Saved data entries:
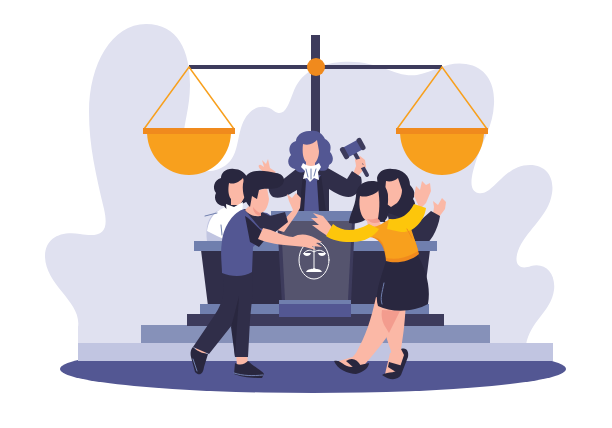
<!DOCTYPE html>
<html lang="en">
<head>
<meta charset="utf-8">
<title>Courtroom trial illustration</title>
<style>
:root{--paper:#fff;--haze:#e0e1f0;--step-light:#c1c5e1;--step-mid:#8691b9;--steel:#707fae;--indigo:#535793;--night:#3d3b5c;--ink:#29273f;--robe:#302e49;--panel:#55546e;--orange:#f8a01d;--amber:#f08a1d;--yellow:#fdc60b;--skin:#fbb8a6;--skin-shade:#f39c8e}
html,body{margin:0;background:var(--paper);overflow:hidden}
svg{display:block;width:612px;height:428px}
.haze{fill:var(--haze)}.step-light{fill:var(--step-light)}.step-mid{fill:var(--step-mid)}.steel{fill:var(--steel)}.indigo{fill:var(--indigo)}.night{fill:var(--night)}.ink{fill:var(--ink)}.robe{fill:var(--robe)}.panel{fill:var(--panel)}.orange{fill:var(--orange)}.amber{fill:var(--amber)}.yellow{fill:var(--yellow)}.skin{fill:var(--skin)}.shade{fill:var(--skin-shade)}.white{fill:var(--paper)}
.cord{fill:none;stroke:var(--orange);stroke-width:1.5}
.seam{fill:none;stroke:var(--paper);stroke-width:1;stroke-linecap:round}
.fold{fill:none;stroke:var(--steel);stroke-width:1;stroke-linecap:round}
</style>
</head>
<body>
<svg viewBox="0 0 612 428" role="img" aria-label="Two people argue in front of a judge, with a large pair of scales behind">
<defs>
<g id="scale-pan">
<path class="cord" d="M-45 62L0 0L45 62"/>
<path class="orange" d="M-42 66H42C41 91 22 108 0 108S-41 91-42 66Z"/>
<rect class="amber" x="-46" y="61" width="92" height="6"/>
</g>
</defs>

<g id="backdrop">
<path class="haze" d="M78 345V327C82 302 46 286 45 257C45 238 60 231 80 234C103 238 109 231 104 209C96 175 89 146 89 112C89 64 112 24 146 24C178 24 190 51 190 85C190 112 181 128 184 149C187 169 202 175 219 169C239 161 236 141 242 125C249 106 264 103 274 111C284 118 288 106 293 93C300 73 317 64 341 62C379 59 394 78 417 75C436 71 448 61 466 64C486 67 495 83 494 104C493 126 483 140 477 158C471 176 468 190 478 193C493 197 503 165 530 165C548 165 556 180 551 198C546 218 525 232 518 251C513 266 521 270 531 266C545 262 556 273 554 290C551 312 530 321 526 345Z"/>
</g>

<g id="floor">
<ellipse class="indigo" cx="313" cy="369" rx="253" ry="24"/>
<rect class="step-light" x="78" y="343" width="475" height="18"/>
<rect class="step-mid" x="141" y="325" width="349" height="18"/>
<rect class="night" x="187" y="314" width="257" height="12"/>
</g>

<g id="scales">
<rect class="night" x="311" y="35" width="9" height="140"/>
<rect class="night" x="189" y="65" width="253" height="4"/>
<circle class="amber" cx="316" cy="67" r="9"/>
<use href="#scale-pan" x="189" y="67"/>
<use href="#scale-pan" x="442" y="67"/>
</g>

<g id="judge">
<path class="skin" d="M271 176L264 172C258 169 257 164 261 165L264 167L262 160L266 164L268 159L270 168L276 172Z"/>
<path class="skin" d="M353 174L356 166L355 159L360 156L365 160L366 167L358 176Z"/>
<path class="robe" d="M270 172C268 183 267 193 273 197C281 200 290 194 297 190V212H329V189C337 194 346 199 353 196C361 192 363 184 361 177L352 171L347 179L326 167L300 166L281 181Z"/>
<path class="indigo" d="M303 175H321L319 212H304Z"/>
<path class="ink" d="M303 175L299 212H304L306 181ZM321 175L326 212H319L317 181Z"/>
<path class="indigo" d="M311 131C302 130 296 136 296 141C289 143 288 150 291 155C286 160 288 168 295 169C298 174 305 173 308 169H317C323 173 329 170 329 165C335 162 333 155 330 152C332 145 329 141 325 139C322 133 317 130 311 131Z"/>
<path class="skin" d="M303 144C309 146 314 143 317 140L319 151C319 158 316 162 315 163V168H306V162C303 159 302 152 303 144Z"/>
<path class="white" d="M303 163C308 167 314 167 319 163L321 167L318 172L319 180L314 178L310 182L307 178L303 179L305 171L301 167Z"/>
<path class="fold" d="M306 169L308 177M311 169V179M316 169L314 176"/>
<g id="gavel">
<path d="M353 150L367 175" stroke="#3d3b5c" stroke-width="4" stroke-linecap="round"/>
<g transform="rotate(-29 353 149)">
<rect class="indigo" x="344" y="143" width="18" height="11"/>
<rect class="night" x="341" y="142" width="5" height="13" rx="2"/>
<rect class="night" x="360" y="142" width="5" height="13" rx="2"/>
</g>
<path class="skin" d="M355 160L362 158L365 161L362 164L366 166L359 169Z"/>
</g>
</g>

<g id="lawyer-left">
<path class="step-light" d="M207 241C205 228 208 216 217 211L242 204V241Z"/>
<path class="white" d="M207 231C209 217 216 210 228 206L242 203V241H228L217 236Z"/>
<path class="ink" d="M234 169C226 168 221 173 221 178C214 180 212 188 216 193C213 199 217 206 224 206C227 212 235 210 238 206L250 200L248 178C244 172 240 169 234 169Z"/>
<path class="skin" d="M229 183C235 185 240 181 243 178L247 193L240 205H231V199C228 195 228 189 229 183Z"/>
<path class="white" d="M226 204L234 207L243 202L242 215L234 212L227 216Z"/>
<path class="fold" d="M205 216L217 213M221 225L222 235"/>
</g>

<g id="lawyer-right">
<path class="skin" d="M433 214L434 207L433 201L438 205L442 198L446 202L445 209L439 217Z"/>
<path class="robe" d="M387 211L411 207L422 219L431 211L440 216C438 230 430 244 420 249L394 246Z"/>
<path class="ink" d="M392 169C384 168 378 172 377 178L380 210L397 216C402 219 407 216 409 212C415 211 417 204 413 199C417 193 412 187 410 185C410 176 403 169 392 169Z"/>
<path class="skin" d="M386 181C390 182 395 181 398 178L402 190C402 196 399 201 397 203L391 207L384 202Z"/>
</g>

<g id="bench">
<path class="robe" d="M201 250H286V306H208Z"/>
<path class="robe" d="M346 250H430L423 306H346Z"/>
<rect class="steel" x="194" y="241" width="243" height="10"/>
<rect class="steel" x="200" y="304" width="229" height="10"/>
<path class="night" d="M277 220H355L351 304H282Z"/>
<path class="panel" d="M281 221H352L348 300H285Z"/>
<rect class="steel" x="271" y="211" width="90" height="10"/>
<rect class="indigo" x="279" y="300" width="72" height="17"/>
<rect class="steel" x="279" y="300" width="72" height="4"/>
<g id="justice-emblem">
<ellipse class="seam" cx="314" cy="260" rx="15" ry="19"/>
<path class="seam" d="M314 246V270M304 253C308 249 311 250 314 252C317 250 321 249 325 253"/>
<path class="white" d="M303 253H311C310 257 304 257 303 253ZM318 253H326C325 257 319 257 318 253ZM306 272C308 268 312 270 314 268C317 270 320 268 322 272Z"/>
</g>
</g>

<g id="man">
<path class="skin" d="M283 221L293 210L289 201L287 194L292 198L296 193L301 198L300 208L296 215L284 232L270 228Z"/>
<path class="skin" d="M196 347L208 346L203 362L195 360ZM236 352H247L248 366L237 367Z"/>
<path class="robe" d="M222 272C227 292 221 306 214 316L193 347L209 354L232 325L235 357H248L250 320C252 299 254 286 252 270Z"/>
<path class="ink" d="M234 316L239 296L237 325L235 357L231 327Z"/>
<path class="ink" d="M193 347C199 353 204 353 208 354L204 367C203 375 199 376 195 372L191 357C190 352 191 349 193 347Z"/>
<path class="ink" d="M235 363C240 366 245 364 248 361C254 367 262 370 264 374L262 378C252 378 241 377 234 374Z"/>
<path class="fold" d="M234 373C243 376 253 376 263 375M193 359L197 371"/>
<path class="indigo" d="M244 209C234 212 224 225 222 241C220 254 222 265 222 273C232 277 244 277 252 272L253 247L262 238L274 233L282 223L267 213Z"/>
<path class="robe" d="M244 209L256 209L270 216L285 212L288 222L274 233L260 228Z"/>
<path class="ink" d="M245 216C251 219 260 231 268 236L259 247L250 242Z"/>
<path class="skin" d="M263 228C274 230 282 236 293 237C300 233 308 234 315 238L322 242L316 243L322 247L312 246L316 250L305 247L295 246C280 245 268 243 258 239Z"/>
<path class="skin" d="M249 193L267 188L269 199C268 208 264 213 260 213V216C253 217 248 214 245 210L249 206Z"/>
<path class="shade" d="M253 207C256 211 259 213 261 213V216C256 215 253 212 253 207Z"/>
<path class="ink" d="M246 176C252 168 267 171 276 173C284 174 286 180 282 185C277 191 265 187 259 190L257 199L252 196L250 207C243 201 240 184 246 176Z"/>
</g>

<g id="woman">
<path class="skin" d="M420 209L414 196L416 186L420 190L422 181L426 185L430 183L431 191L426 203Z"/>
<path class="skin" d="M329 237L320 231L312 225L319 225L311 218L318 218L313 213L323 216L328 222L335 231Z"/>
<path class="skin" d="M376 297C371 320 366 335 356 353L346 365L361 369C378 349 394 331 402 308Z"/>
<path class="skin" d="M384 302C379 319 386 336 391 351L394 374L402 372L401 349C404 331 405 320 406 301Z"/>
<path class="shade" d="M382 310L400 311L389 333L386 328C382 322 381 316 382 310Z"/>
<path class="skin" d="M339 361L356 356L362 367L349 370L339 367Z"/>
<path class="skin" d="M390 353L401 349L407 354L401 371L391 377L385 374Z"/>
<g id="sandals" class="ink">
<path d="M334 361C340 359 343 366 351 367L369 363C369 368 363 372 356 374C348 374 337 369 334 361Z"/>
<path d="M346 361C352 357 357 359 361 366L354 368Z"/>
<path d="M401 349C407 347 409 352 408 357L401 375C398 380 390 381 382 375C388 371 398 374 400 367L404 355Z"/>
<path d="M389 362L403 366L399 374L388 367Z"/>
</g>
<path class="ink" d="M387 258C381 278 374 294 378 306C392 313 414 312 428 304C431 287 426 269 416 252Z"/>
<path class="fold" d="M384 283C382 293 380 298 382 304"/>
<path class="ink" d="M374 181C362 180 356 187 356 196C355 207 349 216 349 223C354 224 360 223 365 220L382 222C389 220 390 210 387 205C390 193 387 183 374 181Z"/>
<path class="skin" d="M360 196C367 198 376 194 379 190L384 203C385 211 382 217 378 219L382 227L369 232L367 221C361 218 358 207 360 196Z"/>
<path class="shade" d="M367 219C372 220 376 219 379 217L380 222C374 224 370 223 367 219Z"/>
<path class="ink" d="M377 183C391 188 389 203 386 211C384 216 384 220 387 224L378 219C380 207 380 198 377 183Z"/>
<path class="amber" d="M368 228C376 232 383 227 389 222L408 225C413 235 417 245 419 254C410 262 395 264 386 261C385 247 380 238 369 237Z"/>
<path class="orange" d="M371 227C379 227 384 222 390 219L410 225C413 236 417 245 418 251C407 258 397 260 386 258C385 247 382 236 371 237Z"/>
<path class="yellow" d="M333 224C343 232 354 232 369 224L379 229C374 237 362 243 350 242C340 242 332 240 326 236Z"/>
<path class="yellow" d="M389 219C399 220 408 216 414 204L426 208C424 222 413 233 401 232L387 229Z"/>
<path class="fold" d="M407 229L412 238" style="stroke:var(--amber)"/>
</g>
</svg>
</body>
</html>
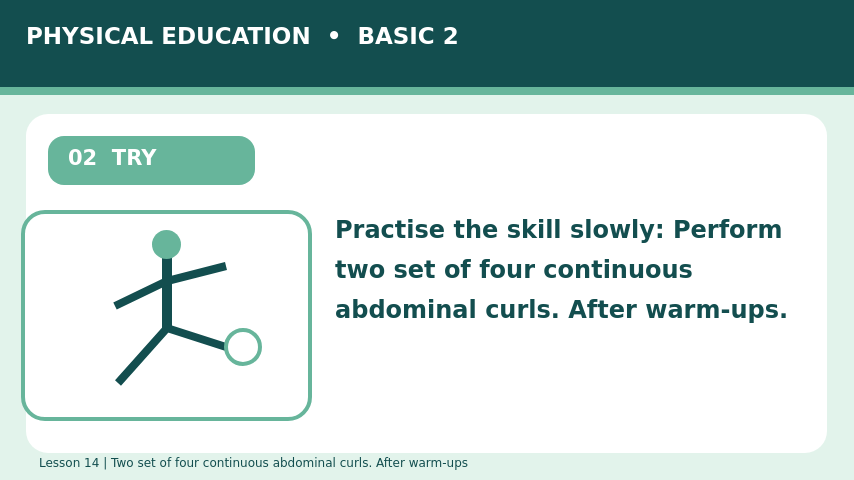
<!DOCTYPE html>
<html lang="en">
<head>
<meta charset="utf-8">
<title>Physical Education Basic 2: Try</title>
<style>
:root {
  --deep: #134e4f;
  --green: #67b59b;
  --mint: #e2f3eb;
  --white: #fff;
}
* { box-sizing: border-box; margin: 0; padding: 0; }
html, body { width: 854px; height: 480px; overflow: hidden; }
.slide {
  position: relative;
  width: 854px;
  height: 480px;
  overflow: hidden;
  background: var(--mint);
  color: var(--deep);
  font-family: "DejaVu Sans", sans-serif;
}
.slide-header {
  height: 95px;
  padding: 22px 0 0 26px;
  background: var(--deep);
  border-bottom: 8px solid var(--green);
}
h1 { font-size: 23px; line-height: 28px; color: var(--white); white-space: pre; }
.card {
  position: absolute;
  left: 26px; top: 114px;
  width: 801px; height: 339px;
  border-radius: 22px;
  background: var(--white);
}
.step {
  position: absolute;
  left: 48px; top: 136px;
  width: 207px; height: 49px;
  padding: 10px 0 0 20px;
  border-radius: 16px;
  background: var(--green);
  color: var(--white);
  font-size: 21px;
  line-height: 24px;
  white-space: pre;
}
.figure-panel {
  position: absolute;
  left: 21px; top: 210px;
  width: 291px; height: 211px;
}
.instruction {
  position: absolute;
  left: 335px; top: 210px;
  font-size: 24px;
  font-weight: bold;
  line-height: 40px;
  white-space: nowrap;
}
.slide-footer {
  position: absolute;
  left: 39px; top: 456px;
  font-size: 12px;
  line-height: 14px;
  white-space: nowrap;
}
.frame { fill: var(--white); stroke: var(--green); stroke-width: 4; }
.head { fill: var(--green); }
.limbs { fill: none; stroke: var(--deep); stroke-width: 8; }
.torso { stroke: var(--deep); stroke-width: 10; }
.ball { fill: var(--white); stroke: var(--green); stroke-width: 4; }
</style>
</head>
<body>
<main class="slide">
  <header class="slide-header"><h1>PHYSICAL EDUCATION  •  BASIC 2</h1></header>
  <section class="card"></section>
  <h2 class="step">02  TRY</h2>
  <svg class="figure-panel" viewBox="21 210 291 211" role="img" aria-label="Stick figure kicking a ball">
    <rect class="frame" x="23" y="212" width="287" height="207" rx="22"/>
    <line class="torso" x1="167" y1="258" x2="167" y2="328"/>
    <path class="limbs" d="M115 306L167 281L226 266M118 383L167 328L226 347"/>
    <circle class="head" cx="166.5" cy="244.5" r="14.5"/>
    <circle class="ball" cx="243" cy="347" r="17"/>
  </svg>
  <p class="instruction">Practise the skill slowly: Perform<br>two set of four continuous<br>abdominal curls. After warm-ups.</p>
  <footer class="slide-footer">Lesson 14 | Two set of four continuous abdominal curls. After warm-ups</footer>
</main>
</body>
</html>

§ **WHAT TO DO**
Count the lines of the records that include the word "hidden". Give the number by itself.

§ **RESULT**
3